What this task involves = In how many lines of the listing below does the word "width" occur? Say only the number.

======== Records shown ========

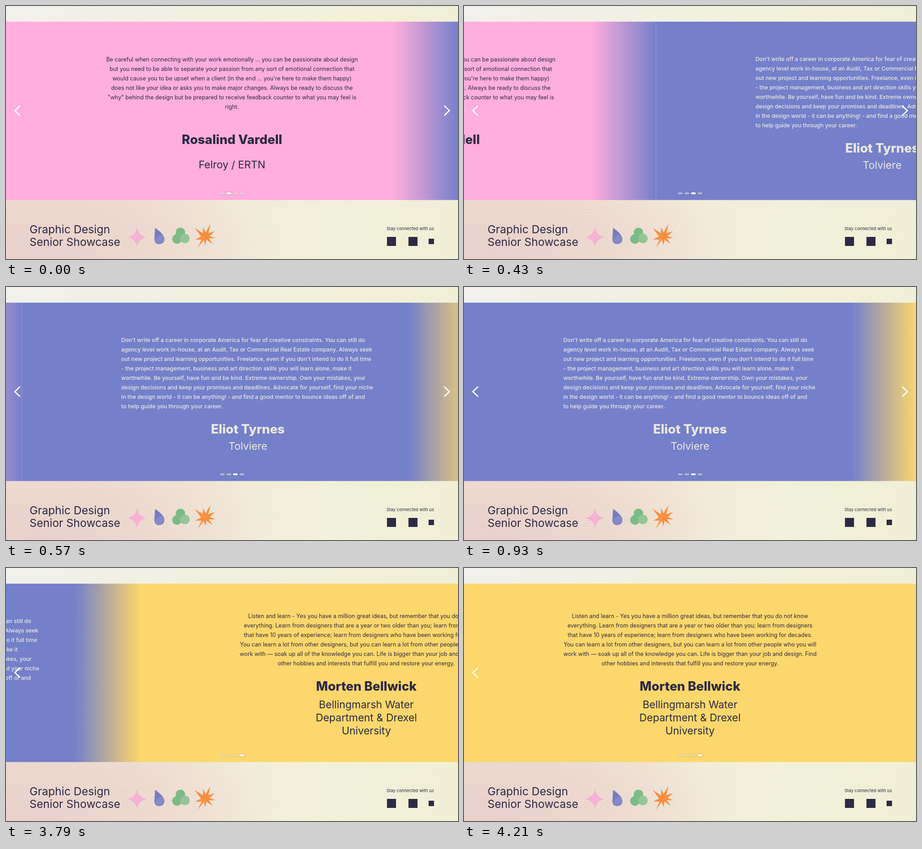
An HTML page for the animation above (5890 ms loop, 999 by 561 pixels).

```html
<!DOCTYPE html>
<html lang="en">
<head>
<meta charset="utf-8">
<title>Senior Showcase</title>
<style>
  html, body { margin: 0; width: 100%; height: 100%; overflow: hidden; }
  body {
    background:
      repeating-radial-gradient(circle at 270px 610px, #fff0 0 3px, #ffffff1c 4px 5px, #fff0 6px),
      repeating-radial-gradient(circle at 640px -60px, #fff0 0 3px, #ffffff1c 4px 5px, #fff0 6px),
      linear-gradient(90deg, #f0efeb, #f0f0df 45%, #f1f0d5 75%, #efeed4) 0 0 / 100% 35px no-repeat,
      radial-gradient(ellipse 520px 240px at 60px 540px, #e8cdc8, #ebd6cc 45%, #ebd6cc00) 0 0 / 100% 100% no-repeat,
      linear-gradient(90deg, #eadcd0, #f0e8d5 45%, #f1f0d7 70%, #efeed3);
  }
  svg { display: block; width: 999px; height: 561px; }
  text { font-family: Inter, "Open Sans", sans-serif; font-optical-sizing: none; fill: #2c2a45; }
  .body { font-size: 12.45px; }
  .name { font-size: 27.8px; font-weight: 800; }
  .firm { font-size: 22.9px; }
  .light text { fill: #ebe8de; }
  .light .body { font-size: 12.3px; font-weight: 500; }
  .mid { text-anchor: middle; }
  .title { font-size: 24.5px; }
  .small { font-size: 9.5px; }
  .arrow { fill: none; stroke: #fff; stroke-width: 2.6; }
  #dots { filter: drop-shadow(0 0 1px #3338); }
</style>
</head>
<body>
<svg viewBox="0 0 999 561">
  <defs>
    <clipPath id="band"><rect y="34.7" width="999" height="395.5"/></clipPath>
    <pattern id="speckle" width="3" height="3" patternUnits="userSpaceOnUse" patternTransform="rotate(25)">
      <circle cx="1.5" cy="1.5" r=".75" fill="#eee3d6" opacity=".75"/>
    </pattern>
  </defs>

  <g clip-path="url(#band)"><g id="track"></g></g>

  <path class="arrow" d="M31 221 19.5 232 31 243"/>
  <path id="next" class="arrow" d="M968.5 221 980 232 968.5 243"/>
  <g id="dots"></g>

  <text class="title" x="52" y="504">Graphic Design</text>
  <text class="title" x="52" y="531.5">Senior Showcase</text>

  <path fill="#f5b2d5" d="M289.5 490Q292 509 311 512.5 292 516 289.5 535 287 516 267 512.5 287 509 289.5 490Z"/>
  <path fill="#747dc2" d="M329.5 492C338 498 350 507 350 517 350 524 345 528 338 528 331 528 328 523 328 516Z"/>
  <path fill="url(#speckle)" d="M331 514 344 506Q350 512 349 519 346 527 338 527 331 526 330 520Z"/>
  <g fill="#7dbb86">
    <circle cx="385.5" cy="502" r="10.5"/>
    <circle cx="378" cy="516.5" r="10.7"/>
    <circle cx="395.5" cy="515.5" r="10.5" fill="#8cc291"/>
    <circle cx="395.5" cy="515.5" r="10.5" fill="url(#speckle)" opacity=".6"/>
  </g>
  <path fill="#fa8f3e" d="M452 483 447 504 462 499 450 510 463 515 448 515 457 528 443 518 441 530 437 519 424 536 432 518 418 518 431 511 417 492 435 504 436 490 441 502Z"/>
  <path fill="url(#speckle)" opacity=".5" d="M424 536 432 518 437 508 440 516 437 519Z"/>

  <text class="small" x="841" y="497">Stay connected with us</text>
  <g fill="#2c2a45">
    <rect x="842" y="512" width="20" height="20"/>
    <rect x="889.5" y="512" width="20" height="20"/>
    <rect x="934" y="516" width="12" height="12"/>
  </g>
</svg>

<script>
const PINK = '#ffaedd', BLUE = '#7480ca', GOLD = '#fcd76b';
const PITCH = 1000, LOOP = 5890, FPS = 14, SLIDE_MS = 332;
const STARTS = [318, 3648];

const slides = [
  { from: PINK, to: BLUE, x: 499.5, y: 122.5, nameY: 306, firmY: 360,
    lines: ['Be careful when connecting with your work emotionally ... you can be passionate about design',
      'but you need to be able to separate your passion from any sort of emotional connection that',
      "would cause you to be upset when a client (in the end ... you're here to make them happy)",
      'does not like your idea or asks you to make major changes. Always be ready to discuss the',
      '"why" behind the design but be prepared to receive feedback counter to what you may feel is',
      'right.'],
    name: 'Rosalind Vardell', firm: ['Felroy / ERTN'] },
  { from: BLUE, to: GOLD, x: 219.5, y: 122, nameY: 324.5, firmY: 360.5, light: true,
    lines: ["Don't write off a career in corporate America for fear of creative constraints. You can still do",
      'agency level work in-house, at an Audit, Tax or Commercial Real Estate company. Always seek',
      "out new project and learning opportunities. Freelance, even if you don't intend to do it full time",
      '- the project management, business and art direction skills you will learn alone, make it',
      'worthwhile. Be yourself, have fun and be kind. Extreme ownership. Own your mistakes, your',
      'design decisions and keep your promises and deadlines. Advocate for yourself, find your niche',
      'in the design world - it can be anything! - and find a good mentor to bounce ideas off of and',
      'to help guide you through your career.'],
    name: 'Eliot Tyrnes', firm: ['Tolviere'] },
  { from: GOLD, to: GOLD, x: 499.5, y: 111, nameY: 271.5, firmY: 310.5,
    lines: ['Listen and learn - Yes you have a million great ideas, but remember that you do not know',
      'everything. Learn from designers that are a year or two older than you; learn from designers',
      'that have 10 years of experience; learn from designers who have been working for decades.',
      'You can learn a lot from other designers, but you can learn a lot from other people who you will',
      'work with — soak up all of the knowledge you can. Life is bigger than your job and design. Find',
      'other hobbies and interests that fulfill you and restore your energy.'],
    name: 'Morten Bellwick', firm: ['Bellingmarsh Water', 'Department &amp; Drexel', 'University'] }
];

const byId = id => document.getElementById(id);
const track = byId('track'), dots = byId('dots'), next = byId('next');

const texts = (lines, cls, x, y, step) => lines.map((line, i) =>
  `<text class="${cls}" x="${x}" y="${y + i * step}">${line}</text>`).join('');

track.innerHTML = slides.map((s, i) => `
  <linearGradient id="fade${i}">
    <stop offset=".855" stop-color="${s.from}"/><stop offset="1" stop-color="${s.to}"/>
  </linearGradient>
  <g transform="translate(${i * PITCH})" class="${s.light ? 'light' : ''}">
    <rect y="34" width="${PITCH + 1}" height="397" fill="url(#fade${i})"/>
    ${i ? '<rect x="-1" y="34" width="1" height="397" fill="#fff" opacity=".2"/>' : ''}
    ${texts(s.lines, s.light ? 'body' : 'body mid', s.x, s.y, 21)}
    ${texts([s.name], 'name mid', 499.5, s.nameY, 0)}
    ${texts(s.firm, 'firm mid', 499.5, s.firmY, 29)}
  </g>`).join('');

dots.innerHTML = [0, 1, 2, 3].map(i =>
  `<rect x="${473 + i * 14.4}" y="413.2" width="10.4" height="4.3" rx="1.8" fill="#fff"/>`).join('');

// CSS "ease": cubic-bezier(.25, .1, .25, 1), solved for x by bisection
function ease(x) {
  if (x <= 0 || x >= 1) return x <= 0 ? 0 : 1;
  const bezier = (a, b, u) => 3 * a * u * (1 - u) ** 2 + 3 * b * u * u * (1 - u) + u ** 3;
  let lo = 0, hi = 1;
  for (let i = 0; i < 24; i++) {
    const mid = (lo + hi) / 2;
    if (bezier(.25, .25, mid) < x) lo = mid; else hi = mid;
  }
  return bezier(.1, 1, lo);
}

function draw(now) {
  // Time advances in steps of 1/14 s; the 6 ms absorb rounding to 10 ms
  const t = Math.floor((now % LOOP + 6) * FPS / 1000) * 1000 / FPS;
  const pos = STARTS.reduce((sum, s) => sum + ease((t - s) / SLIDE_MS), 0);
  const active = 1 + STARTS.filter(s => t >= s).length;
  track.setAttribute('transform', `translate(${-pos * PITCH})`);
  [...dots.children].forEach((d, i) => d.setAttribute('fill-opacity', i === active ? 1 : .5));
  next.style.display = active === 3 ? 'none' : '';
  requestAnimationFrame(() => draw(performance.now()));
}
draw(performance.now());
</script>
</body>
</html>
```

========

Exercise result = 11